==== Data section
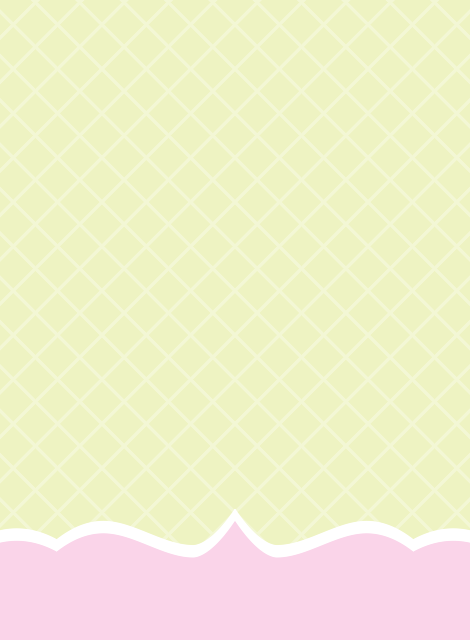
Give the GLSL for this background, as a WebGL 2 fragment shader.

```glsl
#version 300 es
precision highp float;
// Pale lime backdrop with a diagonal lattice above a pink scalloped panel.
// The lattice is two repeated line sets; the panel edge is a mirrored
// piecewise curve with a white band on top. Lengths are in canvas heights.

uniform vec2 u_resolution;
out vec4 fragColor;

const vec3 LIME = vec3(0.935, 0.953, 0.760);
const vec3 LATTICE = vec3(0.953, 0.969, 0.835);
const vec3 PINK = vec3(0.980, 0.830, 0.914);
const vec3 WHITE = vec3(1.0);

const float CELL = 0.0693;          // distance between lattice crossings
const float LATTICE_Y = 0.615;      // height of one crossing on the axis
const float LINE_WIDTH = 0.0052;
const float BAND = 0.0195;          // height of the white band

// Key points of the scallop: (distance from the axis, height)
const vec2 TIP = vec2(0.0, 0.2057);
const vec2 VALLEY = vec2(0.0651, 0.1484);
const vec2 CREST = vec2(0.2057, 0.1862);
const vec2 CUSP = vec2(0.2786, 0.1576);
const vec2 OUTER_CREST = vec2(0.3411, 0.1745);
const float TIP_POWER = 1.7;

// Parabola with its top at crest, passing through foot
float parabola(float d, vec2 crest, vec2 foot) {
    float t = (d - crest.x) / (foot.x - crest.x);
    return mix(crest.y, foot.y, t * t);
}

// Height of the band's upper edge at distance d from the axis
float scallop(float d) {
    d = abs(d);
    if (d < VALLEY.x) {
        return mix(VALLEY.y, TIP.y, pow(1.0 - d / VALLEY.x, TIP_POWER));
    }
    if (d < CREST.x) {
        return mix(VALLEY.y, CREST.y, smoothstep(VALLEY.x, CREST.x, d));
    }
    if (d < CUSP.x) return parabola(d, CREST, CUSP);
    return parabola(d, OUTER_CREST, CUSP);
}

// Coverage of the two diagonal line sets
float lattice(vec2 p, float pixel) {
    vec2 diagonal = vec2(p.x + p.y, p.x - p.y) / CELL;
    vec2 toLine = abs(fract(diagonal + 0.5) - 0.5) * CELL * sqrt(0.5);
    float d = min(toLine.x, toLine.y) - 0.5 * LINE_WIDTH;
    return 1.0 - smoothstep(-0.5 * pixel, 0.5 * pixel, d);
}

void main() {
    float pixel = 1.0 / u_resolution.y;
    vec2 p = gl_FragCoord.xy * pixel;
    p.x -= 0.5 * u_resolution.x * pixel;

    // Backdrop
    vec3 color = mix(LIME, LATTICE, lattice(p - vec2(0.0, LATTICE_Y), pixel));

    // Distance to the scallop, corrected for its slope
    float slope = (scallop(p.x + pixel) - scallop(p.x - pixel)) / (2.0 * pixel);
    float stretch = sqrt(1.0 + slope * slope);
    float edge = (p.y - scallop(p.x)) / stretch;
    float inner = edge + BAND / stretch;

    // White band, then the pink panel
    color = mix(WHITE, color, smoothstep(-0.6 * pixel, 0.6 * pixel, edge));
    color = mix(PINK, color, smoothstep(-0.6 * pixel, 0.6 * pixel, inner));

    fragColor = vec4(color, 1.0);
}
```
========
◆ **Goal of the exercise**
Return every entry word for word, but drop any pictures.

◆ **Response to this exercise**
Give the GLSL for this background, as a WebGL 2 fragment shader.

```glsl
#version 300 es
precision highp float;
// Pale lime backdrop with a diagonal lattice above a pink scalloped panel.
// The lattice is two repeated line sets; the panel edge is a mirrored
// piecewise curve with a white band on top. Lengths are in canvas heights.

uniform vec2 u_resolution;
out vec4 fragColor;

const vec3 LIME = vec3(0.935, 0.953, 0.760);
const vec3 LATTICE = vec3(0.953, 0.969, 0.835);
const vec3 PINK = vec3(0.980, 0.830, 0.914);
const vec3 WHITE = vec3(1.0);

const float CELL = 0.0693;          // distance between lattice crossings
const float LATTICE_Y = 0.615;      // height of one crossing on the axis
const float LINE_WIDTH = 0.0052;
const float BAND = 0.0195;          // height of the white band

// Key points of the scallop: (distance from the axis, height)
const vec2 TIP = vec2(0.0, 0.2057);
const vec2 VALLEY = vec2(0.0651, 0.1484);
const vec2 CREST = vec2(0.2057, 0.1862);
const vec2 CUSP = vec2(0.2786, 0.1576);
const vec2 OUTER_CREST = vec2(0.3411, 0.1745);
const float TIP_POWER = 1.7;

// Parabola with its top at crest, passing through foot
float parabola(float d, vec2 crest, vec2 foot) {
    float t = (d - crest.x) / (foot.x - crest.x);
    return mix(crest.y, foot.y, t * t);
}

// Height of the band's upper edge at distance d from the axis
float scallop(float d) {
    d = abs(d);
    if (d < VALLEY.x) {
        return mix(VALLEY.y, TIP.y, pow(1.0 - d / VALLEY.x, TIP_POWER));
    }
    if (d < CREST.x) {
        return mix(VALLEY.y, CREST.y, smoothstep(VALLEY.x, CREST.x, d));
    }
    if (d < CUSP.x) return parabola(d, CREST, CUSP);
    return parabola(d, OUTER_CREST, CUSP);
}

// Coverage of the two diagonal line sets
float lattice(vec2 p, float pixel) {
    vec2 diagonal = vec2(p.x + p.y, p.x - p.y) / CELL;
    vec2 toLine = abs(fract(diagonal + 0.5) - 0.5) * CELL * sqrt(0.5);
    float d = min(toLine.x, toLine.y) - 0.5 * LINE_WIDTH;
    return 1.0 - smoothstep(-0.5 * pixel, 0.5 * pixel, d);
}

void main() {
    float pixel = 1.0 / u_resolution.y;
    vec2 p = gl_FragCoord.xy * pixel;
    p.x -= 0.5 * u_resolution.x * pixel;

    // Backdrop
    vec3 color = mix(LIME, LATTICE, lattice(p - vec2(0.0, LATTICE_Y), pixel));

    // Distance to the scallop, corrected for its slope
    float slope = (scallop(p.x + pixel) - scallop(p.x - pixel)) / (2.0 * pixel);
    float stretch = sqrt(1.0 + slope * slope);
    float edge = (p.y - scallop(p.x)) / stretch;
    float inner = edge + BAND / stretch;

    // White band, then the pink panel
    color = mix(WHITE, color, smoothstep(-0.6 * pixel, 0.6 * pixel, edge));
    color = mix(PINK, color, smoothstep(-0.6 * pixel, 0.6 * pixel, inner));

    fragColor = vec4(color, 1.0);
}
```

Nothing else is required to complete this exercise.